▸ **Your objective**
Count the lines in the records below that contain the word "show", and give only that count.
═══
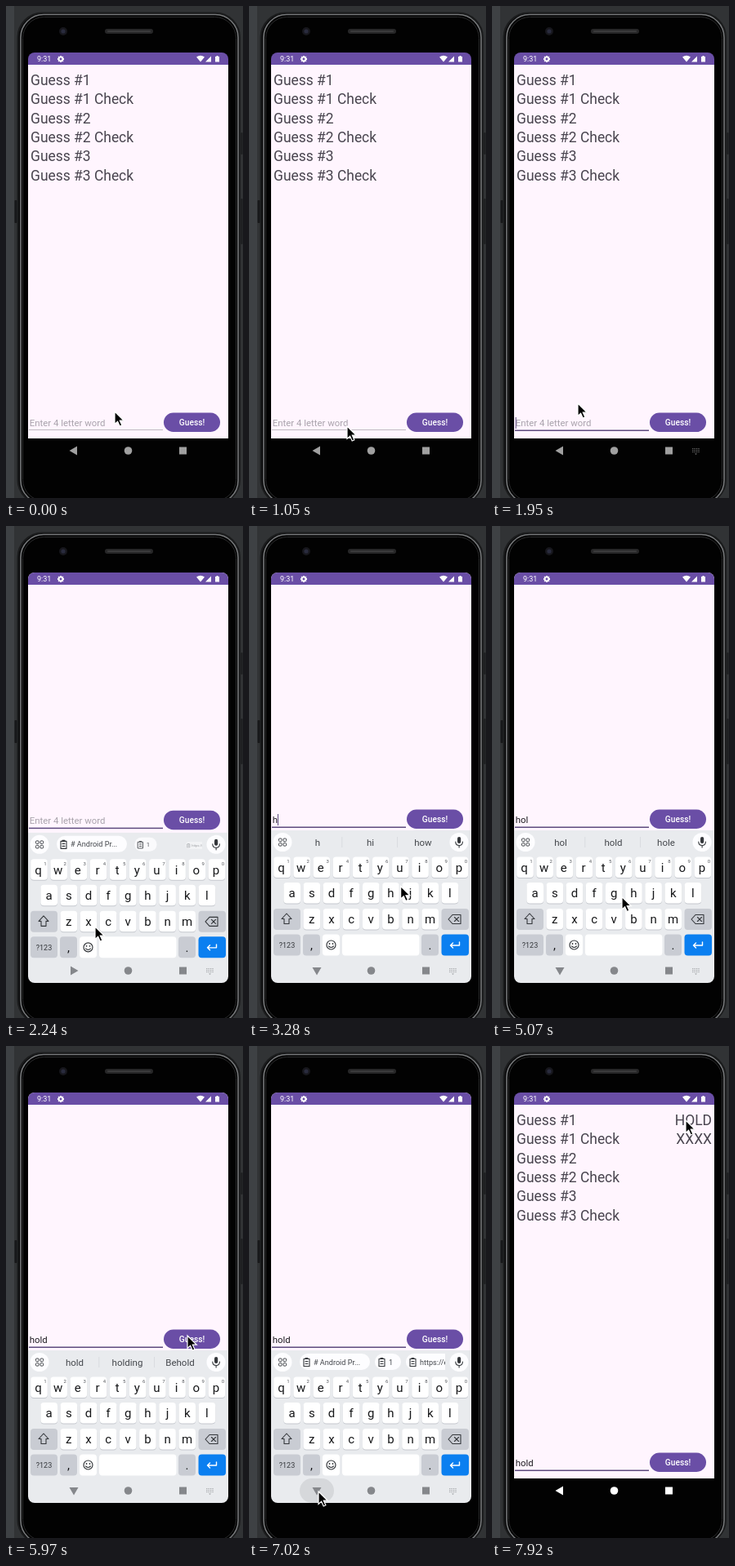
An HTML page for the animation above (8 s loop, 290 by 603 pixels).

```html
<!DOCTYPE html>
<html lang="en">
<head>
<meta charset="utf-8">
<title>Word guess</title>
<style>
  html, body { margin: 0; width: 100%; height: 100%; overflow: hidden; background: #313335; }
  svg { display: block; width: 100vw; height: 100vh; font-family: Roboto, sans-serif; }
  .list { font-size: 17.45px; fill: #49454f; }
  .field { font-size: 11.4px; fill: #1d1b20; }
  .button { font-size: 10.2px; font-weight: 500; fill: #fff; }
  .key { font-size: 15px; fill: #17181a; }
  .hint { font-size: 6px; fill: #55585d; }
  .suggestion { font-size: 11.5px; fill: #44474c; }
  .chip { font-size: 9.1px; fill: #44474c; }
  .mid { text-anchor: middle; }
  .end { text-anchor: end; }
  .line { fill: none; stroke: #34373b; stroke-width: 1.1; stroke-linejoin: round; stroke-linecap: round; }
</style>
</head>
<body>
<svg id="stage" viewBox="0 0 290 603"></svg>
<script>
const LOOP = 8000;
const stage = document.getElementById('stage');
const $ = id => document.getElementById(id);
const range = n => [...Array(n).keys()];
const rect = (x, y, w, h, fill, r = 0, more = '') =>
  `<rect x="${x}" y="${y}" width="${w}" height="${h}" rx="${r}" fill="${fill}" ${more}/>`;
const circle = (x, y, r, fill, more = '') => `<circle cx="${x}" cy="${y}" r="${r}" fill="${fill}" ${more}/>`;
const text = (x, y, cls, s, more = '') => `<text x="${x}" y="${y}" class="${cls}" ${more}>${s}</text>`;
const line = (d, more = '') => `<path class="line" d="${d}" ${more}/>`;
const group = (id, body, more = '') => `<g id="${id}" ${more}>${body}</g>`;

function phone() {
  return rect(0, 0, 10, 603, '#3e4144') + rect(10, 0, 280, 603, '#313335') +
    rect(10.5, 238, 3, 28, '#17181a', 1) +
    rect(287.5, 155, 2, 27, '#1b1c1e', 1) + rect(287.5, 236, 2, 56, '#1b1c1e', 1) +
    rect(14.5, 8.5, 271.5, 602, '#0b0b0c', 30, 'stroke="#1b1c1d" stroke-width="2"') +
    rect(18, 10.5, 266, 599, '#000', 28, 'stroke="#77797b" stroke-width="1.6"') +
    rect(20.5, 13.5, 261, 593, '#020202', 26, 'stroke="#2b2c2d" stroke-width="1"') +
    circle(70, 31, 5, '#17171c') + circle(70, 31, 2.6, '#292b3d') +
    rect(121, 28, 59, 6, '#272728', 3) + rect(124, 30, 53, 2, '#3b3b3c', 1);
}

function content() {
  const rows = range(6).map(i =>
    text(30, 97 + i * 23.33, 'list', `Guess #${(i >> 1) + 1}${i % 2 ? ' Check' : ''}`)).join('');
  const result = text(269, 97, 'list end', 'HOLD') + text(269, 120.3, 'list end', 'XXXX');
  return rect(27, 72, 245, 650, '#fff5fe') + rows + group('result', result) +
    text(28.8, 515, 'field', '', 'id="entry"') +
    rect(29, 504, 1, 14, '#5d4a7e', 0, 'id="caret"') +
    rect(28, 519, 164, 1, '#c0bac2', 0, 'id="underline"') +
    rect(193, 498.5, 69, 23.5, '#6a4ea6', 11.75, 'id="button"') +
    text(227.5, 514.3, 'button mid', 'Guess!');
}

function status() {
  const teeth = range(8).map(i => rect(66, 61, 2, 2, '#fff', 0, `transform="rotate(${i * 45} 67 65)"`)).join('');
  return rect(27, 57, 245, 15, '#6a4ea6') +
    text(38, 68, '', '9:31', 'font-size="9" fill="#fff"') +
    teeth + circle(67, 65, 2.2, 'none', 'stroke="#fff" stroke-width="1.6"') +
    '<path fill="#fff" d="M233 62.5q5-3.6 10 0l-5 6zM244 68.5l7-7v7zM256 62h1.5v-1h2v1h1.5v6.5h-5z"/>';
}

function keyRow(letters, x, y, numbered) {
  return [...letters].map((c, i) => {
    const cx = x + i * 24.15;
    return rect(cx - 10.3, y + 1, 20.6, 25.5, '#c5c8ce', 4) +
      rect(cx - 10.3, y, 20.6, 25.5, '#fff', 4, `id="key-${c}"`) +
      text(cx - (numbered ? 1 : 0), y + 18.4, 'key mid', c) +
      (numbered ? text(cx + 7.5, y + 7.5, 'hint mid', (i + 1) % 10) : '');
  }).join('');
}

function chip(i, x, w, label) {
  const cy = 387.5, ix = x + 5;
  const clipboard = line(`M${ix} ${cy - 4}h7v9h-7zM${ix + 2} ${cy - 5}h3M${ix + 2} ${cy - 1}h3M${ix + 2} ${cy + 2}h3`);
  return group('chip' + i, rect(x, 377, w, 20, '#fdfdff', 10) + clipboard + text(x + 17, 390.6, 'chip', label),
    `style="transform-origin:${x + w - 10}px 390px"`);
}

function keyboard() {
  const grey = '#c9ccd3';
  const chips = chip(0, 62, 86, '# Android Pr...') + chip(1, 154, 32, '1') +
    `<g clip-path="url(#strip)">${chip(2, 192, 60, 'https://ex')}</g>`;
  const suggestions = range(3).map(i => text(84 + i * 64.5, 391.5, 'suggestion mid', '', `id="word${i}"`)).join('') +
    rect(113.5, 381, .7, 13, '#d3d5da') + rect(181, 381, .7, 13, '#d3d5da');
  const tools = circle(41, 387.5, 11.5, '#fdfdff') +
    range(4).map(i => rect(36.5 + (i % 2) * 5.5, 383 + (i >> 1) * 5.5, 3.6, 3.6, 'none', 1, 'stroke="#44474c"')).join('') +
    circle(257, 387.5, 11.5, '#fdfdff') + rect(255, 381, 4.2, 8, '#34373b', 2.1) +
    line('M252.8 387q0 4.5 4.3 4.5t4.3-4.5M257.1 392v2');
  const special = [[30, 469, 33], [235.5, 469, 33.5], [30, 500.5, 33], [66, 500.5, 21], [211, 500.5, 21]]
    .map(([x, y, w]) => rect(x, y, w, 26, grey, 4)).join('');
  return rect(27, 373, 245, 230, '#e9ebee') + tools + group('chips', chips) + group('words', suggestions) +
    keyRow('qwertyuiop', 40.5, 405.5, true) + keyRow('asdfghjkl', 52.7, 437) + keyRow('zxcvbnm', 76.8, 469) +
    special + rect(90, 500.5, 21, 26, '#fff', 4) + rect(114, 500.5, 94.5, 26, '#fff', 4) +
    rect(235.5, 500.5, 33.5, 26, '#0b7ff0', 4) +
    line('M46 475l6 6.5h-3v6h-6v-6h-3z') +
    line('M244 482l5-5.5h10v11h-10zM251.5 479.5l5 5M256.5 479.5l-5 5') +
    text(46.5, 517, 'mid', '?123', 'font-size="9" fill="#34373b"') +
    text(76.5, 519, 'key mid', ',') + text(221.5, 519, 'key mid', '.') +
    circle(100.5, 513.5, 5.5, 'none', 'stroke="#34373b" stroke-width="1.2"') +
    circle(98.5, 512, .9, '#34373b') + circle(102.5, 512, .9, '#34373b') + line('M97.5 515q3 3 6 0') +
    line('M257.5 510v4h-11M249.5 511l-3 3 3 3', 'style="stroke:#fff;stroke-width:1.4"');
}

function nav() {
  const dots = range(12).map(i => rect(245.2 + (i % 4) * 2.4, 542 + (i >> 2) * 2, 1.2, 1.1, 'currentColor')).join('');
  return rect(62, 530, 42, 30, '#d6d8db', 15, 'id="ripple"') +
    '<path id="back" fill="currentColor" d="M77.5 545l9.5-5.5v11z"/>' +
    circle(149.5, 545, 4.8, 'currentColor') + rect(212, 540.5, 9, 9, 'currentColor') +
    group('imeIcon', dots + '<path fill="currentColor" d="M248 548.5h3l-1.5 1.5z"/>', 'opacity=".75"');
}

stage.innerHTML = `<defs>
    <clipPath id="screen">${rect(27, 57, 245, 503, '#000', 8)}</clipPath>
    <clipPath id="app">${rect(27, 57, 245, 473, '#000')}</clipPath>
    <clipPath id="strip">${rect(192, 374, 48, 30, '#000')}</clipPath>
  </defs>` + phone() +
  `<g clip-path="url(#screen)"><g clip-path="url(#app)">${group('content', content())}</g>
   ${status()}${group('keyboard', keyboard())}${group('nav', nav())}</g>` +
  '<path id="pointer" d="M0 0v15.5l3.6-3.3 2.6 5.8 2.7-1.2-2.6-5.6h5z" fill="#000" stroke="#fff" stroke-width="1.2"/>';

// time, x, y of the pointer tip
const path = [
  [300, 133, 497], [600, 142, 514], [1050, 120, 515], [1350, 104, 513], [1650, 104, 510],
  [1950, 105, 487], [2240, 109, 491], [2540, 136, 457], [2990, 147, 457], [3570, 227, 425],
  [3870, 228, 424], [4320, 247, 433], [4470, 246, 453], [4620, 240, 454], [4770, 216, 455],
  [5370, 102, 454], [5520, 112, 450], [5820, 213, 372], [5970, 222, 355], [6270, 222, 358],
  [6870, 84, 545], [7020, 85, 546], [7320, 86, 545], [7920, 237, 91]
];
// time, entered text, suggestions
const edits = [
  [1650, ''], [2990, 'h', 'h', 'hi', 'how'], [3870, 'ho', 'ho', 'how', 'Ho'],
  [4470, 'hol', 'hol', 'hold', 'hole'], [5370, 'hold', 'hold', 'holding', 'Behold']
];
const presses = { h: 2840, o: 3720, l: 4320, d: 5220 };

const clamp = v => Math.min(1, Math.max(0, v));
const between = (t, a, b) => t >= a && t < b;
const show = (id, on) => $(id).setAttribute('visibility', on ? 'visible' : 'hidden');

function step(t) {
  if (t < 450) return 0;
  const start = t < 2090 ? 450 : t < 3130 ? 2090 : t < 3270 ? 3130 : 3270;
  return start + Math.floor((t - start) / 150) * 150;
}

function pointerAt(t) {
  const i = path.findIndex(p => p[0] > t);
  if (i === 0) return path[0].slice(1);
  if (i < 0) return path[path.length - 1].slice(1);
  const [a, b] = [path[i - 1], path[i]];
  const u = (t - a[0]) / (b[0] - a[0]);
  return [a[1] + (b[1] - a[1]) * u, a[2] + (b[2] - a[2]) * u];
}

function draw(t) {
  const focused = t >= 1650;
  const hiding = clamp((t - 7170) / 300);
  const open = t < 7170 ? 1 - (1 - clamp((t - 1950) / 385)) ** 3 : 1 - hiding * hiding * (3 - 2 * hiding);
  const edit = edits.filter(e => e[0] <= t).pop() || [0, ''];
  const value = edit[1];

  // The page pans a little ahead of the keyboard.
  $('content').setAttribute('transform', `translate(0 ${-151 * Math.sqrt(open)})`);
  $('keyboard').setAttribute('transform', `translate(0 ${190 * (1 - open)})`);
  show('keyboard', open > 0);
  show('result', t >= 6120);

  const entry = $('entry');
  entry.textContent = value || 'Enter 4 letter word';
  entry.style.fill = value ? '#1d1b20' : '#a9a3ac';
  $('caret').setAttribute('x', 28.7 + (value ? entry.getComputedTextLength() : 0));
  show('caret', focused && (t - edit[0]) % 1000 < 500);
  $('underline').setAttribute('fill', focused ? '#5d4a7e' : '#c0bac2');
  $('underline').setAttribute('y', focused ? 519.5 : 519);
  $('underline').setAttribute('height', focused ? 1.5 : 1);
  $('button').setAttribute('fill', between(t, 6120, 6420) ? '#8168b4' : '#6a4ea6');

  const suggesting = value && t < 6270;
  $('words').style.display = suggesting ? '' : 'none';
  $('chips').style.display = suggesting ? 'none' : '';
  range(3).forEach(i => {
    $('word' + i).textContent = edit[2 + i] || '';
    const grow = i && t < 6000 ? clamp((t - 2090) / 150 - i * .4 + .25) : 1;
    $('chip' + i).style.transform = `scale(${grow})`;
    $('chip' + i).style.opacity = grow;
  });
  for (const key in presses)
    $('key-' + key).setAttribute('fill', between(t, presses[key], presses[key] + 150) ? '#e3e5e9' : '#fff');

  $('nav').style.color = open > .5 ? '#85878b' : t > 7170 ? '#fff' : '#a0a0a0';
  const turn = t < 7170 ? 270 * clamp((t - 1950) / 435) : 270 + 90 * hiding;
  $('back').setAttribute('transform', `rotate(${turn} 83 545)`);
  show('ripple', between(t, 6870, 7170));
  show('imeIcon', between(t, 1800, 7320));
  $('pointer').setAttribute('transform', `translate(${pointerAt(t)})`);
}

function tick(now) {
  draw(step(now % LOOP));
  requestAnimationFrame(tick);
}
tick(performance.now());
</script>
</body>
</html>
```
═══
▸ **Reply to the exercise**
6